Federal government argues it cannot be sued in federal court for a violation of the Fifth Amendment

July 16, 2015 | By JOHN GROEN

In Brott et. al. v. United States, a group of Michigan property owners have brought suit against the United States for a violation of their rights under the Fifth Amendment. They contend that the federal “rails to trails” program has resulted in a taking of their private property without payment of just compensation. But this … ...


Can Congress deem someone injured?

July 07, 2015 | By DEBORAH LA FETRA

Article III of the United States Constitution allows federal courts to hear only “cases or controversies,” defined as cases brought by plaintiffs who have suffered actual (not speculative) harm that can be redressed by court action. What if a plaintiff’s asserted injury, however, is nothing more than that the defendant violated a ...

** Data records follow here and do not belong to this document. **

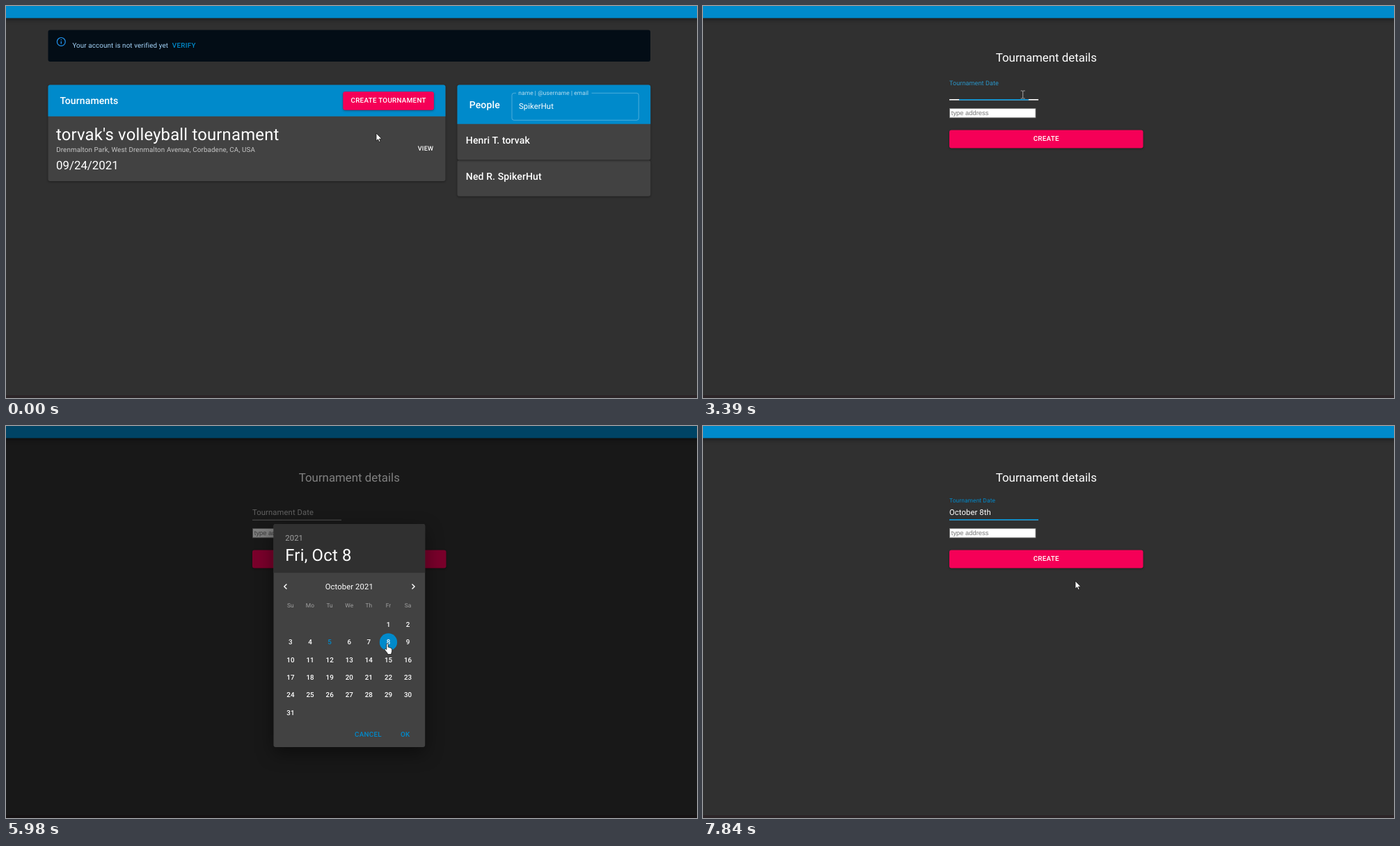
An HTML page that plays this animation: 993 by 564 pixels, repeating every 7990 ms.

```html
<!DOCTYPE html>
<html lang="en">
<head>
<meta charset="utf-8">
<title>Create a tournament</title>
<style>
  html, body { margin: 0; width: 100%; height: 100%; overflow: hidden; background: #303030; }
  svg { display: block; font-family: Roboto, sans-serif; text-rendering: geometricPrecision; }
  text { fill: #fff; white-space: pre; }
  .h4 { font-size: 23.9px; letter-spacing: .00735em; }
  .h5 { font-size: 16.87px; }
  .h6 { font-size: 14.06px; font-weight: 500; letter-spacing: .0075em; }
  .body { font-size: 11.25px; letter-spacing: .00938em; }
  .small { font-size: 9.84px; letter-spacing: .01071em; }
  .cap { font-size: 8.44px; letter-spacing: .00938em; }
  .btn { font-size: 9.84px; font-weight: 500; letter-spacing: .02857em; }
  .day { font-size: 9.84px; font-weight: 500; }
  .mid { text-anchor: middle; }
  .blue { fill: #008acb; }
  .paper { fill: #424242; }
  .pink { fill: #f50057; }
  .line { fill: none; stroke: #fff; }
  .lift { filter: drop-shadow(0 1.4px 1.6px rgba(0,0,0,.4)); }
  .bar { filter: drop-shadow(0 2px 3px rgba(0,0,0,.45)); }
  .high { filter: drop-shadow(0 9px 13px rgba(0,0,0,.45)); }
</style>
</head>
<body>
<svg width="993" height="564" viewBox="0 0 993 564">
  <rect width="993" height="564" fill="#303030"/>

  <g id="home">
    <rect x="60.5" y="34.5" width="865.5" height="45.5" rx="3" fill="#030d16"/>
    <circle cx="79.3" cy="51.4" r="5.9" class="line" style="stroke:#2196f3" stroke-width="1.2"/>
    <path d="M79.3 47.9v1.4M79.3 50.8v3.7" stroke="#2196f3" stroke-width="1.3"/>
    <text class="small" x="95.4" y="59.8" style="fill:#a6d5fa">Your account is not verified yet</text>
    <text class="btn blue" x="238.8" y="59.8">VERIFY</text>

    <rect class="paper lift" x="60.5" y="113.5" width="571" height="138.5" rx="3"/>
    <path class="blue" d="M60.5 158.7v-42.2q0-3 3-3h565q3 0 3 3v42.2z"/>
    <text class="h6" x="77.5" y="141.2">Tournaments</text>
    <rect id="add" class="pink lift" x="484.3" y="123.3" width="130.6" height="26.4" rx="3"/>
    <text class="btn" x="495.5" y="138.6">CREATE TOURNAMENT</text>
    <text class="h4" x="72" y="193">torvak's volleyball tournament</text>
    <text class="small" x="72.2" y="209.9" style="fill:#c6c6c6">Drenmalton Park, West Drenmalton Avenue, Corbadene, CA, USA</text>
    <text class="h5" x="72" y="234.6">09/24/2021</text>
    <text class="btn" x="591.7" y="208.1" style="font-size:9.14px">VIEW</text>

    <rect class="paper lift" x="648.5" y="222" width="277.7" height="51.7" rx="3"/>
    <rect class="paper lift" x="648.5" y="113.5" width="277.7" height="108" rx="3"/>
    <path class="blue" d="M648.5 169.7v-53.2q0-3 3-3h271.7q3 0 3 3v53.2z"/>
    <text class="h6" x="665.7" y="146.9">People</text>
    <path class="line" stroke-opacity=".3" d="M733 125.3h-3q-3 0-3 3v33q0 3 3 3h176.2q3 0 3-3v-33q0-3-3-3H841.5"/>
    <text class="cap" x="736.3" y="128.2" style="fill:#b8deef">name | @username | email</text>
    <text class="body" x="737" y="148.3">SpikerHut</text>
    <text class="h6" x="660.8" y="198.2">Henri T. torvak</text>
    <text class="h6" x="660.8" y="250.2">Ned R. SpikerHut</text>
  </g>

  <g id="form">
    <text class="h5 mid" x="493.3" y="79.5">Tournament details</text>
    <text id="label" class="body" x="354">Tournament Date</text>
    <text id="value" class="body" x="354" y="128.2">October 8th</text>
    <rect id="rule" x="354" width="128" fill="#fff"/>
    <rect id="focus" class="blue" y="134" height="1.6"/>
    <rect x="354.4" y="147.4" width="123.6" height="13.4" fill="#fff" stroke="#777" stroke-width=".8"/>
    <text x="356.8" y="157.4" style="font:9.37px 'Liberation Sans',Arial,sans-serif;fill:#757575">type address</text>
    <rect class="pink lift" x="354" y="178.4" width="278.5" height="26" rx="3"/>
    <text class="btn mid" x="493.3" y="194">CREATE</text>
  </g>

  <rect class="blue bar" x="-10" y="-10" width="1013" height="27.4"/>
  <rect y="560" width="993" height="4" fill="#2c2527"/>
  <rect id="shade" width="993" height="564"/>

  <g id="dialog">
    <rect class="paper high" x="384.5" y="141" width="217.7" height="321" rx="3"/>
    <path d="M384.5 211.3V144q0-3 3-3h211.7q3 0 3 3v67.3z" fill="#303030"/>
    <text class="body" x="401.3" y="165" style="fill:#a0a0a0">2021</text>
    <text id="picked" class="h4" x="401.3" y="194"></text>
    <text class="body mid" x="493.3" y="235.2">October 2021</text>
    <path class="line" stroke-width="1.4" d="M403.4 227.4l-3.6 3.6 3.6 3.6M583.5 227.4l3.6 3.6-3.6 3.6"/>
    <circle id="hover" r="12.65" fill="#fff" fill-opacity=".09"/>
    <circle id="dot" class="blue" r="12.65"/>
    <g id="days"></g>
    <rect id="okHover" class="blue" x="552.5" y="431.5" width="44" height="24" rx="3" fill-opacity=".13"/>
    <text class="btn blue" x="501" y="446.8">CANCEL</text>
    <text class="btn blue" x="567" y="446.8">OK</text>
  </g>

  <g id="cursor" fill="#fff" stroke="#111" stroke-width=".8" stroke-linejoin="round">
    <path id="arrow" d="M0 0V11.2L2.6 8.8 4.3 12.6 6.1 11.8 4.4 8.2H8z"/>
    <path id="hand" d="M0 .4Q1.2 .4 1.2 1.7V5.7Q2.8 5.3 3.1 6.5 4.7 6 5 7.2 6.7 6.9 6.7 8.6V11.2Q6.7 13 5.9 14V16H.2V14.6L-3.2 10.4Q-4.3 9-3.4 8.2-2.4 7.6-1.2 9.2V1.7Q-1.2.4 0 .4Z"/>
    <path id="beam" d="M-3-5.5H-1L0-5 1-5.5H3M0-5V5M-3 5.5H-1L0 5 1 5.5H3" fill="none" stroke="#c4c4c4"/>
  </g>
</svg>

<script>
const LOOP = 7990;
const $ = id => document.getElementById(id);
const set = (id, attrs) => { for (const k in attrs) $(id).setAttribute(k, attrs[k]); };
const show = (id, on) => { $(id).style.display = on ? '' : 'none'; };
const mix = (a, b, p) => a + (b - a) * p;

// Row in force at time t; each row starts with its time.
const held = (rows, t) => rows.findLast(r => r[0] <= t);

const CURSOR = [
  [0, 'arrow', 532, 183], [150, 'arrow', 470, 160], [270, 'arrow', 424, 143], [520, 'arrow', 481, 143],
  [670, 'hand', 510, 140], [790, 'hand', 531, 139], [940, 'hand', 538, 138], [1060, 'hand', 545, 136],
  [1210, 'hand', 552.5, 135.5], [1890, 'arrow', 552, 135],
  [2450, 'arrow', 535, 133], [2570, 'arrow', 505, 129], [2690, 'beam', 480, 127], [2810, 'beam', 468, 127],
  [2930, 'beam', 461, 127], [3240, 'beam', 459.7, 127.5], [3510, 'arrow', 460, 129], [3870, 'arrow', 460, 130],
  [4020, 'arrow', 495, 168], [4140, 'arrow', 530, 209], [4290, 'arrow', 540, 242], [4410, 'arrow', 546, 265],
  [4560, 'hand', 548, 283], [4680, 'hand', 550, 293], [4800, 'hand', 549, 303], [4920, 'hand', 548, 309],
  [5070, 'hand', 550, 310], [5190, 'hand', 548, 312.5],
  [6130, 'hand', 556, 340], [6250, 'hand', 565, 382], [6370, 'arrow', 573, 418], [6520, 'hand', 580, 436],
  [6640, 'hand', 577, 442], [6790, 'hand', 577.5, 442.5],
  [7300, 'arrow', 582, 432], [7420, 'arrow', 592, 418], [7570, 'arrow', 608, 350],
  [7690, 'arrow', 601, 295], [7840, 'arrow', 535, 223]
];
const MODAL = [[0, 0], [3510, .65], [3630, 1], [7060, .93], [7180, .2], [7300, 0]];
const FOCUS = [[0, 0], [3390, .78], [3510, .5], [3630, 0], [7060, .45], [7180, 1]];
const PRESS = [[0, 0], [670, .5], [790, 1]];

// October 2021 starts on a Friday, column 5.
const place = day => ({ x: 408.9 + 28.12 * ((day + 4) % 7), y: 285.6 + 25.3 * Math.floor((day + 4) / 7) });

function addText(str, x, y, cls) {
  const el = document.createElementNS('http://www.w3.org/2000/svg', 'text');
  el.textContent = str;
  el.setAttribute('class', cls + ' mid');
  el.setAttribute('x', x);
  el.setAttribute('y', y);
  $('days').append(el);
  return el;
}
['Su', 'Mo', 'Tu', 'We', 'Th', 'Fr', 'Sa'].forEach((d, i) =>
  addText(d, 408.9 + 28.12 * i, 261.3, 'cap').style.fill = '#a0a0a0');
const days = Array.from({ length: 31 }, (_, i) => {
  const p = place(i + 1);
  return addText(i + 1, p.x, p.y + 3.4, 'day');
});

function ring(id, day) {
  const p = place(day);
  set(id, { cx: p.x, cy: p.y });
}

function draw(t) {
  const onHome = t < 1890;
  show('home', onHome);
  show('form', !onHome);

  const press = held(PRESS, t)[1];
  $('add').style.fill = `rgb(${mix(245, 197, press)},${mix(0, 17, press)},${mix(87, 98, press)})`;

  const focus = held(FOCUS, t)[1];
  const over = t >= 2690 && t < 3510;
  const label = $('label');
  label.style.fontSize = mix(11.25, 8.44, focus) + 'px';
  label.style.fill = `rgb(${mix(193, 0, focus)},${mix(193, 138, focus)},${mix(193, 203, focus)})`;
  label.setAttribute('y', mix(128.2, 109.6, focus));
  show('value', t >= 7060);
  set('rule', over ? { y: 134, height: 1.6, opacity: 1 } : { y: 134.8, height: .8, opacity: .7 });
  set('focus', { x: 418 - 64 * focus, width: 128 * focus });

  const modal = held(MODAL, t)[1];
  set('shade', { opacity: modal / 2 });
  set('dialog', { opacity: modal });
  const chosen = t < 5740 ? 5 : 8;
  $('picked').textContent = chosen === 5 ? 'Tue, Oct 5' : 'Fri, Oct 8';
  days[4].style.fill = chosen === 5 ? '' : '#008acb';
  ring('dot', chosen);
  ring('hover', t < 4800 ? 1 : 8);
  show('hover', t >= 4560 && t < 5740);
  show('okHover', t >= 6520);

  const [, kind, x, y] = held(CURSOR, t);
  for (const k of ['arrow', 'hand', 'beam']) show(k, k === kind);
  set('cursor', { transform: `translate(${x} ${y})` });
}

const start = performance.now();
function tick() {
  draw((performance.now() - start) % LOOP);
  requestAnimationFrame(tick);
}
tick();
</script>
</body>
</html>
```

Supreme Court grants important “standing” case

April 27, 2015 | By DEBORAH LA FETRA

Thomas Robins, an unemployed man, sued Spokeo Inc., which runs a website that collects and publishes consumer “credit estimates,” for willful violations of the Fair Credit Reporting Act (FCRA), because it published false information, such as Robins was married, had a graduate degree, and was wealthy.  Publication of any false informati ...


Can just anyone bring a class action on behalf of others?

December 23, 2013 | By ANASTASIA BODEN

Florence Pacleb sued Allstate Insurance for calling him on his cellphone in violation of anti-solitication laws.  Allstate offered to pay the damages Pacleb demanded and his attorney’s fees.  Most courts hold that once a defendant offers to fully satisfy a plaintiff’s claims, the plaintiff’s claims become moot, meaning that t ...


The other mistake the Supreme Court made yesterday

June 29, 2012 | By DEBORAH LA FETRA

Largely lost in the hullaballoo yesterday, the Supreme Court dismissed First American v. Edwards as “improvidently granted.”  It did not give any reasons for the dismissal. This case asked whether a plaintiff who suffered no injury whatsoever from a defendant’s technical violation of statute could pursue a class action in federal ...